Chemical Safety FAQs
OSHA’s laboratory safety and hazard communication standards require the employer to implement exposure control programs and convey chemical health and safety information to employees working with hazardous materials.
Therefore, any person working with chemicals must attend chemical safety training.
Only small volume containers of non-hazardous chemicals should be stored on elevated shelves. These include dry powders as well as aqueous solutions of buffers, salts and other dilute materials.
Stock containers of flammable and corrosive chemicals should always be separated from each other and stored at or below eye level. Use a flammable storable cabinet for flammable liquids and keep corrosive chemicals in secondary containers such as a plastic tray.
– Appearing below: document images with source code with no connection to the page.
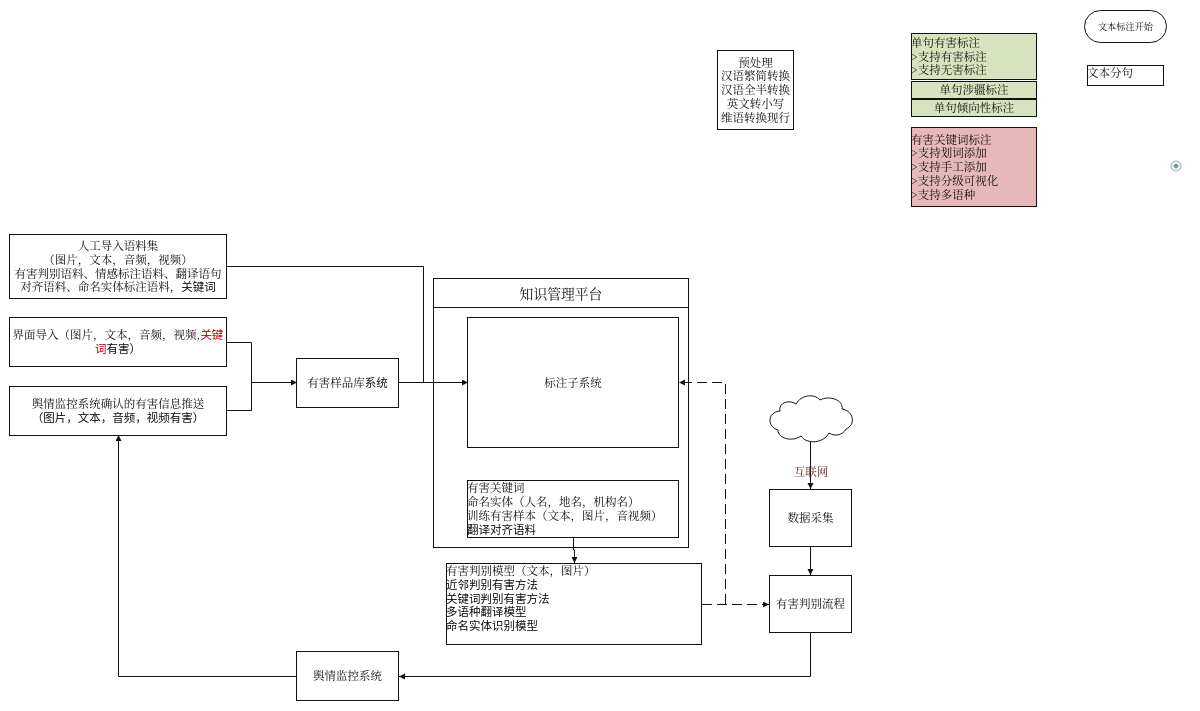
<!DOCTYPE html>
<html lang="zh-CN">
<head>
<meta charset="utf-8">
<title>知识管理平台流程图</title>
<style>
:root {
  --paper: #fff;
  --ink: #111;
  --green: #d7e3bf;
  --rose: #e6b8b7;
  --red: #c00000;
  --maroon: #632523;
  --serif: "Noto Serif CJK SC", "Noto Serif CJK JP", serif;
  --sans: "Noto Sans CJK SC", "Noto Sans CJK JP", sans-serif;
}
* { box-sizing: border-box; margin: 0; padding: 0; }
html, body { width: 1200px; height: 711px; overflow: hidden; background: var(--paper); }
.diagram { position: relative; width: 1200px; height: 711px; font: 11.5px/13.8px var(--serif); color: var(--ink); }
.links { position: absolute; left: 0; top: 0; }
.node {
  position: absolute; display: flex; flex-direction: column; justify-content: center;
  border: 1px solid var(--ink); background: var(--paper); text-align: center; white-space: nowrap;
}
.node p { margin: 0 -4px; }
.node.list { text-align: left; }
.node.list p { margin: 0 0 0 -1px; }
.node.top { justify-content: flex-start; }
.sans { font-family: var(--sans); }
.red { color: var(--red); }

.start { left: 1084px; top: 10px; width: 83px; height: 33px; border-radius: 17px; font-size: 9.2px; }
.split { left: 1087px; top: 65px; width: 77px; height: 21px; }
.preprocess { left: 717px; top: 50px; width: 77px; height: 80px; }

.sentence-labels { position: absolute; left: 911px; top: 33px; width: 126px; display: flex; flex-direction: column; }
.sentence-labels .node { position: static; background: var(--green); }
.harm { height: 47px; margin-bottom: 1px; }
.region, .tendency { height: 18px; }
.keyword-label { left: 911px; top: 127px; width: 126px; height: 80px; background: var(--rose); }

.inputs { position: absolute; left: 9px; top: 234px; width: 218px; display: flex; flex-direction: column; }
.inputs .node { position: static; }
.manual { height: 65px; margin-bottom: 18px; }
.screen { height: 50px; margin-bottom: 19px; }
.push { height: 50px; }

.samples { left: 296px; top: 358px; width: 103px; height: 50px; }
.monitor { left: 296px; top: 651px; width: 103px; height: 50px; }
.platform { left: 433px; top: 278px; width: 256px; height: 270px; justify-content: flex-start; }
.platform h1 { height: 29px; border-bottom: 1px solid var(--ink); font: 400 13.8px/28px var(--serif); }
.labelling { left: 467px; top: 317px; width: 212px; height: 131px; }
.results { left: 467px; top: 480px; width: 212px; height: 58px; }
.models { left: 446px; top: 563px; width: 256px; height: 82px; }
.collect { left: 769px; top: 489px; width: 83px; height: 58px; }
.judge { left: 769px; top: 575px; width: 83px; height: 58px; }
.internet { position: absolute; left: 770px; top: 465px; width: 82px; text-align: center; color: var(--maroon); }
</style>
</head>
<body>
<main class="diagram">
  <section class="node start"><p>文本标注开始</p></section>
  <section class="node list top split"><p>文本分句</p></section>
  <section class="node preprocess">
    <p>预处理</p><p>汉语繁简转换</p><p>汉语全半转换</p><p>英文转小写</p><p>维语转换现行</p>
  </section>

  <div class="sentence-labels">
    <section class="node list harm"><p>单句有害标注</p><p>&gt;支持有害标注</p><p>&gt;支持无害标注</p></section>
    <section class="node region"><p>单句涉疆标注</p></section>
    <section class="node tendency"><p>单句倾向性标注</p></section>
  </div>
  <section class="node list keyword-label">
    <p>有害关键词标注</p><p>&gt;支持划词添加</p><p>&gt;支持手工添加</p><p>&gt;支持分级可视化</p><p>&gt;支持多语种</p>
  </section>

  <div class="inputs">
    <section class="node manual">
      <p>人工导入语料集</p><p>（图片，文本，音频，视频）</p><p>有害判别语料、情感标注语料、翻译语句</p>
      <p>对齐语料、命名实体标注语料，<span class="sans">关键词</span></p>
    </section>
    <section class="node screen">
      <p>界面导入（图片，文本，音频，视频,<span class="sans red">关键</span></p>
      <p class="sans"><span class="red">词</span>有害）</p>
    </section>
    <section class="node push">
      <p>舆情监控系统确认的有害信息推送</p><p class="sans">（图片，文本，音频，视频有害）</p>
    </section>
  </div>

  <section class="node samples"><p>有害样品库<span class="sans">系统</span></p></section>
  <section class="node platform"><h1>知识管理平台</h1></section>
  <section class="node labelling"><p>标注子系统</p></section>
  <section class="node list results">
    <p>有害关键词</p><p>命名实体（人名，地名，机构名）</p><p>训练有害样本（文本，图片，音视频）</p><p class="sans">翻译对齐语料</p>
  </section>
  <section class="node list top models">
    <p>有害判别模型（文本，图片）</p>
    <p class="sans">近邻判别有害方法</p><p class="sans">关键词判别有害方法</p><p class="sans">多语种翻译模型</p><p class="sans">命名实体识别模型</p>
  </section>
  <section class="node collect"><p>数据采集</p></section>
  <section class="node judge"><p>有害判别流程</p></section>
  <section class="node monitor"><p>舆情监控系统</p></section>

  <svg class="links" width="1200" height="711" viewBox="0 0 1200 711" fill="none" stroke="#111" aria-hidden="true">
    <defs>
      <marker id="arrow" markerUnits="userSpaceOnUse" markerWidth="8" markerHeight="8" refX="6" refY="3" orient="auto">
        <path d="M0 0L6 3L0 6Z" fill="#111" stroke="none"/>
      </marker>
    </defs>
    <polyline points="227,266.5 423.5,266.5 423.5,382.5"/>
    <polyline points="227,342.5 251.5,342.5 251.5,410.5 227,410.5"/>
    <g marker-end="url(#arrow)">
      <line x1="251" y1="382.5" x2="297" y2="382.5"/>
      <line x1="399" y1="382.5" x2="468" y2="382.5"/>
      <polyline points="573.5,538 573.5,550 574.5,550 574.5,563"/>
      <line x1="810.5" y1="442" x2="810.5" y2="489"/>
      <line x1="810.5" y1="547" x2="810.5" y2="575"/>
      <polyline points="810.5,633 810.5,676.5 399,676.5"/>
      <polyline points="296,676.5 118.5,676.5 118.5,435"/>
      <g stroke-dasharray="10 5">
        <line x1="702" y1="604.5" x2="769" y2="604.5"/>
        <polyline points="725.5,604 725.5,382.5 679,382.5"/>
      </g>
    </g>
    <path class="cloud" fill="#fff" d="M778 430C767 427 767 412 780 411C778 403 789 399 796 404C801 395 814 393 820 400C829 395 844 400 842 409C854 411 856 425 846 429C843 435 835 437 829 433C824 443 807 445 801 436C793 442 778 439 778 430Z"/>
    <g class="globe">
      <circle cx="1176" cy="166" r="5" fill="#f4f6f7" stroke="#9aa5ad"/>
      <circle cx="1176" cy="166" r="2" fill="#4fa3b8" stroke="#6f9fb0"/>
    </g>
  </svg>
  <p class="internet">互联网</p>
</main>
</body>
</html>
No. Chemicals need to be separated based on their hazard class. Sometimes this can be achieved by the use of secondary containers such as plastic trays. Please contact your Safety Advisor for assistance.
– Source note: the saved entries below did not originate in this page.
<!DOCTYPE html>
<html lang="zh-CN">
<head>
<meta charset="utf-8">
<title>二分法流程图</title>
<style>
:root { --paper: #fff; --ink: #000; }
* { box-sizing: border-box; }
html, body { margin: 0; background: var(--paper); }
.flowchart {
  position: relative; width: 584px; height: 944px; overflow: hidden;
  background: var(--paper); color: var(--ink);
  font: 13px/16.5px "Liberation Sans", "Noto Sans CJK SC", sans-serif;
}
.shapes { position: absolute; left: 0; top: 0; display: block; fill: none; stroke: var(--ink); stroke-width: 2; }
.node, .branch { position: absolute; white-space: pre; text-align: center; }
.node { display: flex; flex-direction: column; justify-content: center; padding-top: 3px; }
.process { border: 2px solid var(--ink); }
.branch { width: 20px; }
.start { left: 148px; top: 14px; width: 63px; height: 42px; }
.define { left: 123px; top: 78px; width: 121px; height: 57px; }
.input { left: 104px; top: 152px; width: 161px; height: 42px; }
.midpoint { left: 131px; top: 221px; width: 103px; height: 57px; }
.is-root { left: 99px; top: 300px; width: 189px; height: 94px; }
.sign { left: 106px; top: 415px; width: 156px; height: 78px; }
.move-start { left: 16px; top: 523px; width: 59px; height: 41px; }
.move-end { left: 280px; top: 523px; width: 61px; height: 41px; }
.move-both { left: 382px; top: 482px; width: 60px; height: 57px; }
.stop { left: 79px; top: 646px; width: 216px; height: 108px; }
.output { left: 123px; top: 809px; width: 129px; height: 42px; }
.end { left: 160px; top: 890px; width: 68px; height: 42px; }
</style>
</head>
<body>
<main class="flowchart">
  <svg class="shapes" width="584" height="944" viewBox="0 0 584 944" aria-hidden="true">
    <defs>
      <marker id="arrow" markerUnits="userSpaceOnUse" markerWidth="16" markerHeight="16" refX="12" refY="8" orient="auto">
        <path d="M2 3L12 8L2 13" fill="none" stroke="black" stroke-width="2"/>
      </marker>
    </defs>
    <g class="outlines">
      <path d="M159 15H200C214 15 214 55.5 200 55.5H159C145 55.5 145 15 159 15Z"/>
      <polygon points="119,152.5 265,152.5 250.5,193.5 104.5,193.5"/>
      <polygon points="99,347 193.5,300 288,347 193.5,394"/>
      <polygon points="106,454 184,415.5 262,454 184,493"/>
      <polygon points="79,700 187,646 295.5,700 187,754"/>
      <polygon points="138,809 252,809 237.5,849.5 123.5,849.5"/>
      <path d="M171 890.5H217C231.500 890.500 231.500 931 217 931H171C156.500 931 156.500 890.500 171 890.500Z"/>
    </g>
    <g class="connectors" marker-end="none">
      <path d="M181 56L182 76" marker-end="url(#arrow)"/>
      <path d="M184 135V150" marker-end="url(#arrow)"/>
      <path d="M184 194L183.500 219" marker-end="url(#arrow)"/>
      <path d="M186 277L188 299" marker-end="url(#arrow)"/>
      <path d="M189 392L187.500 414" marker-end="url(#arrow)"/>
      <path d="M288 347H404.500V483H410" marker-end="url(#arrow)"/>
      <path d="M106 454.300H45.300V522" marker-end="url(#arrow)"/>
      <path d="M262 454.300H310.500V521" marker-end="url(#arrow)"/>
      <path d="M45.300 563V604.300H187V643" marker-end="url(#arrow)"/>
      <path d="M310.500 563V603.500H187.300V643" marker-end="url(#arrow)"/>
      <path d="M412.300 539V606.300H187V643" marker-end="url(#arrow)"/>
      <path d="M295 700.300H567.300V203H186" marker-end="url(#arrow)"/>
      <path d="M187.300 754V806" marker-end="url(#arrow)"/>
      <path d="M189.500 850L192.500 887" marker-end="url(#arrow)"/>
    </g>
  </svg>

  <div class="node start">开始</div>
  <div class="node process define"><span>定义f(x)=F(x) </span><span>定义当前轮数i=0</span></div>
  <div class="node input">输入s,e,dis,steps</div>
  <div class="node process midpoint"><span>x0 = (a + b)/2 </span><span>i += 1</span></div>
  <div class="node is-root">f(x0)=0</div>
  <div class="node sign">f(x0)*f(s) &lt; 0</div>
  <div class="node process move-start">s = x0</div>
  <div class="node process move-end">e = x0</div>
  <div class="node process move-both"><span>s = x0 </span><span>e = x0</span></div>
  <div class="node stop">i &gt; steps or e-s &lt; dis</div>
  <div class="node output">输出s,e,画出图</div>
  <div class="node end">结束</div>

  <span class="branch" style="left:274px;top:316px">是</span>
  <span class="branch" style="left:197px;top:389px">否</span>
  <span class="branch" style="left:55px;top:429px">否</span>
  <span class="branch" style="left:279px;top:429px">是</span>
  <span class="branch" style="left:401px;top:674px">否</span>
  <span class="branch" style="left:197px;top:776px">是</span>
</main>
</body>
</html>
No. Toxic and other hazardous volatile chemicals should always be handled and manipulated inside a chemical fume hood.
Yes. There are limits on flammable chemicals, toxic and flammable gas cylinders and other high-hazard chemicals, as described in the Laboratory Chemical Hygiene Plan. EHS recommends only keeping the chemicals you need on hand in your laboratory.
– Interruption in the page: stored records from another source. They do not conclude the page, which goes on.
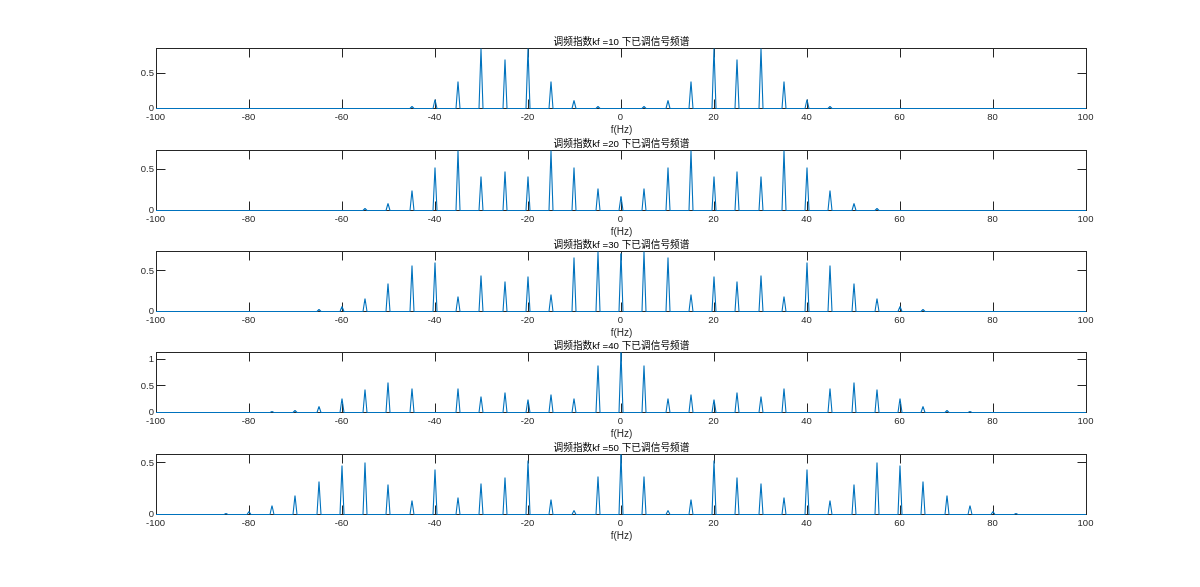
<!DOCTYPE html>
<html lang="zh-CN">
<head>
<meta charset="utf-8">
<title>调频已调信号频谱</title>
<style>
:root { --paper: #fff; --axis: #262626; --title: #000; --line: #0072bd; }
* { box-sizing: border-box; margin: 0; padding: 0; }
body { width: 1200px; height: 587px; overflow: hidden; background: var(--paper); color: var(--axis); font-family: "Liberation Sans", "Noto Sans CJK SC", sans-serif; }
.spectra { width: 1200px; height: 587px; padding: 35px 113px 0 109px; display: grid; grid-template-rows: 102px 101px 101px 102px 101px; }
.spectrum { display: grid; grid-template: 13px 61px 15px 11px / 47px 931px; white-space: nowrap; }
.spectrum h2 { grid-column: 2; font: 300 9.7px/13px "Liberation Sans", "Noto Sans CJK SC", sans-serif; color: var(--title); text-align: center; }
.y-axis { grid-area: 2 / 1; position: relative; font-size: 9.5px; line-height: 12px; }
.y-axis span { position: absolute; right: 2px; transform: translateY(-50%); }
.plot { grid-area: 2 / 2; display: block; overflow: visible; fill: none; }
.x-axis { grid-area: 3 / 1 / 4 / 3; display: grid; grid-template-columns: repeat(11, 93px); font-size: 9.5px; line-height: 16px; text-align: center; }
.x-label { grid-area: 4 / 2; font-size: 10px; line-height: 11px; text-align: center; }
.axes { stroke: var(--axis); }
.curve { stroke: var(--line); stroke-width: 1.1; stroke-linejoin: bevel; }
.defs { position: absolute; width: 0; height: 0; }
</style>
</head>
<body>
<svg class="defs" aria-hidden="true">
  <defs>
    <path id="x-tick" d="M0 .5v9M0 60.5v-9"/>
    <path id="y-tick" d="M.5 0h9M930.5 0h-9"/>
    <g id="frame">
      <rect x=".5" y=".5" width="930" height="60"/>
      <use href="#x-tick" x="93.5"/><use href="#x-tick" x="186.5"/><use href="#x-tick" x="279.5"/>
      <use href="#x-tick" x="372.5"/><use href="#x-tick" x="465.5"/><use href="#x-tick" x="558.5"/>
      <use href="#x-tick" x="651.5"/><use href="#x-tick" x="744.5"/><use href="#x-tick" x="837.5"/>
      <use href="#x-tick" x=".5"/><use href="#x-tick" x="930.5"/>
    </g>
  </defs>
</svg>
<main class="spectra">
  <section class="spectrum">
    <h2>调频指数kf =10 下已调信号频谱</h2>
    <div class="y-axis"><span style="top:25px">0.5</span><span style="top:60px">0</span></div>
    <svg class="plot" width="931" height="61" viewBox="0 0 931 61">
      <g class="axes"><use href="#frame"/><use href="#y-tick" y="25.5"/></g>
      <g class="curve" transform="translate(465 60.5)">
        <path id="half-10" d="M0 0H21l2-2 2 2H45l2-8 2 8H68l2-27 2 27H91l2-60 2 60H114l2-49 2 49H138l2-60 2 60H161l2-27 2 27H184l2-9 2 9H207l2-2 2 2H465"/>
        <use href="#half-10" transform="scale(-1 1)"/>
      </g>
    </svg>
    <div class="x-axis"><span>-100</span><span>-80</span><span>-60</span><span>-40</span><span>-20</span><span>0</span><span>20</span><span>40</span><span>60</span><span>80</span><span>100</span></div>
    <p class="x-label">f(Hz)</p>
  </section>

  <section class="spectrum">
    <h2>调频指数kf =20 下已调信号频谱</h2>
    <div class="y-axis"><span style="top:19px">0.5</span><span style="top:60px">0</span></div>
    <svg class="plot" width="931" height="61" viewBox="0 0 931 61">
      <g class="axes"><use href="#frame"/><use href="#y-tick" y="19.5"/></g>
      <g class="curve" transform="translate(465 60.5)">
        <path id="half-20" d="M0-14l2 14H21l2-22 2 22H45l2-43 2 43H68l2-60 2 60H91l2-34 2 34H114l2-39 2 39H138l2-34 2 34H161l2-60 2 60H184l2-43 2 43H207l2-20 2 20H231l2-7 2 7H254l2-2 2 2H465"/>
        <use href="#half-20" transform="scale(-1 1)"/>
      </g>
    </svg>
    <div class="x-axis"><span>-100</span><span>-80</span><span>-60</span><span>-40</span><span>-20</span><span>0</span><span>20</span><span>40</span><span>60</span><span>80</span><span>100</span></div>
    <p class="x-label">f(Hz)</p>
  </section>

  <section class="spectrum">
    <h2>调频指数kf =30 下已调信号频谱</h2>
    <div class="y-axis"><span style="top:20px">0.5</span><span style="top:60px">0</span></div>
    <svg class="plot" width="931" height="61" viewBox="0 0 931 61">
      <g class="axes"><use href="#frame"/><use href="#y-tick" y="19.5"/></g>
      <g class="curve" transform="translate(465 60.5)">
        <path id="half-30" d="M0-58l2 58H21l2-60 2 60H45l2-54 2 54H68l2-17 2 17H91l2-35 2 35H114l2-30 2 30H138l2-36 2 36H161l2-15 2 15H184l2-49 2 49H207l2-46 2 46H231l2-28 2 28H254l2-13 2 13H277l2-5 2 5H300l2-2 2 2H465"/>
        <use href="#half-30" transform="scale(-1 1)"/>
      </g>
    </svg>
    <div class="x-axis"><span>-100</span><span>-80</span><span>-60</span><span>-40</span><span>-20</span><span>0</span><span>20</span><span>40</span><span>60</span><span>80</span><span>100</span></div>
    <p class="x-label">f(Hz)</p>
  </section>

  <section class="spectrum">
    <h2>调频指数kf =40 下已调信号频谱</h2>
    <div class="y-axis"><span style="top:7px">1</span><span style="top:34px">0.5</span><span style="top:60px">0</span></div>
    <svg class="plot" width="931" height="61" viewBox="0 0 931 61">
      <g class="axes"><use href="#frame"/><use href="#y-tick" y="7.5"/><use href="#y-tick" y="33.5"/></g>
      <g class="curve" transform="translate(465 60.5)">
        <path id="half-40" d="M0-60l2 60H21l2-47 2 47H45l2-14 2 14H68l2-18 2 18H91l2-13 2 13H114l2-20 2 20H138l2-16 2 16H161l2-24 2 24H207l2-24 2 24H231l2-30 2 30H254l2-23 2 23H277l2-14 2 14H300l2-6 2 6H324l2-2 2 2H347l2-1 2 1H465"/>
        <use href="#half-40" transform="scale(-1 1)"/>
      </g>
    </svg>
    <div class="x-axis"><span>-100</span><span>-80</span><span>-60</span><span>-40</span><span>-20</span><span>0</span><span>20</span><span>40</span><span>60</span><span>80</span><span>100</span></div>
    <p class="x-label">f(Hz)</p>
  </section>

  <section class="spectrum">
    <h2>调频指数kf =50 下已调信号频谱</h2>
    <div class="y-axis"><span style="top:9px">0.5</span><span style="top:60px">0</span></div>
    <svg class="plot" width="931" height="61" viewBox="0 0 931 61">
      <g class="axes"><use href="#frame"/><use href="#y-tick" y="8.5"/></g>
      <g class="curve" transform="translate(465 60.5)">
        <path id="half-50" d="M0-60l2 60H21l2-38 2 38H45l2-4 2 4H68l2-15 2 15H91l2-54 2 54H114l2-37 2 37H138l2-31 2 31H161l2-17 2 17H184l2-45 2 45H207l2-14 2 14H231l2-30 2 30H254l2-52 2 52H277l2-49 2 49H300l2-33 2 33H324l2-19 2 19H347l2-9 2 9H370l2-3 2 3H393l2-1 2 1H465"/>
        <use href="#half-50" transform="scale(-1 1)"/>
      </g>
    </svg>
    <div class="x-axis"><span>-100</span><span>-80</span><span>-60</span><span>-40</span><span>-20</span><span>0</span><span>20</span><span>40</span><span>60</span><span>80</span><span>100</span></div>
    <p class="x-label">f(Hz)</p>
  </section>
</main>
</body>
</html>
Empty containers that previously held an acute hazardous waste chemical require special handling. For these materials, the container is considered empty if it has been triple-rinsed using a suitable solvent and all of the rinsate has been collected for disposal as hazardous waste. If the container is not first cleaned as stated above, it is hazardous waste and must be disposed as such.
Empty containers that did not previously hold an acute hazardous waste chemical, but previously held a chemical prohibited from drain disposal by the Connecticut Department of Energy & Environmental Protections (Appendix F of the Management of Hazardous Waste Procedure) shall be sufficiently rinsed with water to remove any residue and the rinsate collected for disposal as hazardous waste. After rinsing the container, the label must be defaced by either removing it, spray painting over it, or covering it with a bold marker, and the container placed into the normal trash.
Other empty containers shall be sufficiently rinsed with water to remove any residue, the rinsate drain disposed, the labels defaced, and placed into the normal trash.
Normal trash glass bottles shall be placed in a plastic bag and put into any cardboard box. The box shall be sealed and the words “Broken Glass” written on the top. It can then be placed with your normal trash for removal by custodial services.
All biological and chemical waste tags can be found in either the SHM, KBT or West Campus Resource Center stockrooms. All radioactive waste requests are submitted through EHS Integrator. When you submit a request, the system automatically generates a completed waste tag to attach to waste containers.
Yes. Visit the Eli Surplus Exchange portal and browse the current list of chemicals available free of charge or upload your chemical information and picture directly to the site.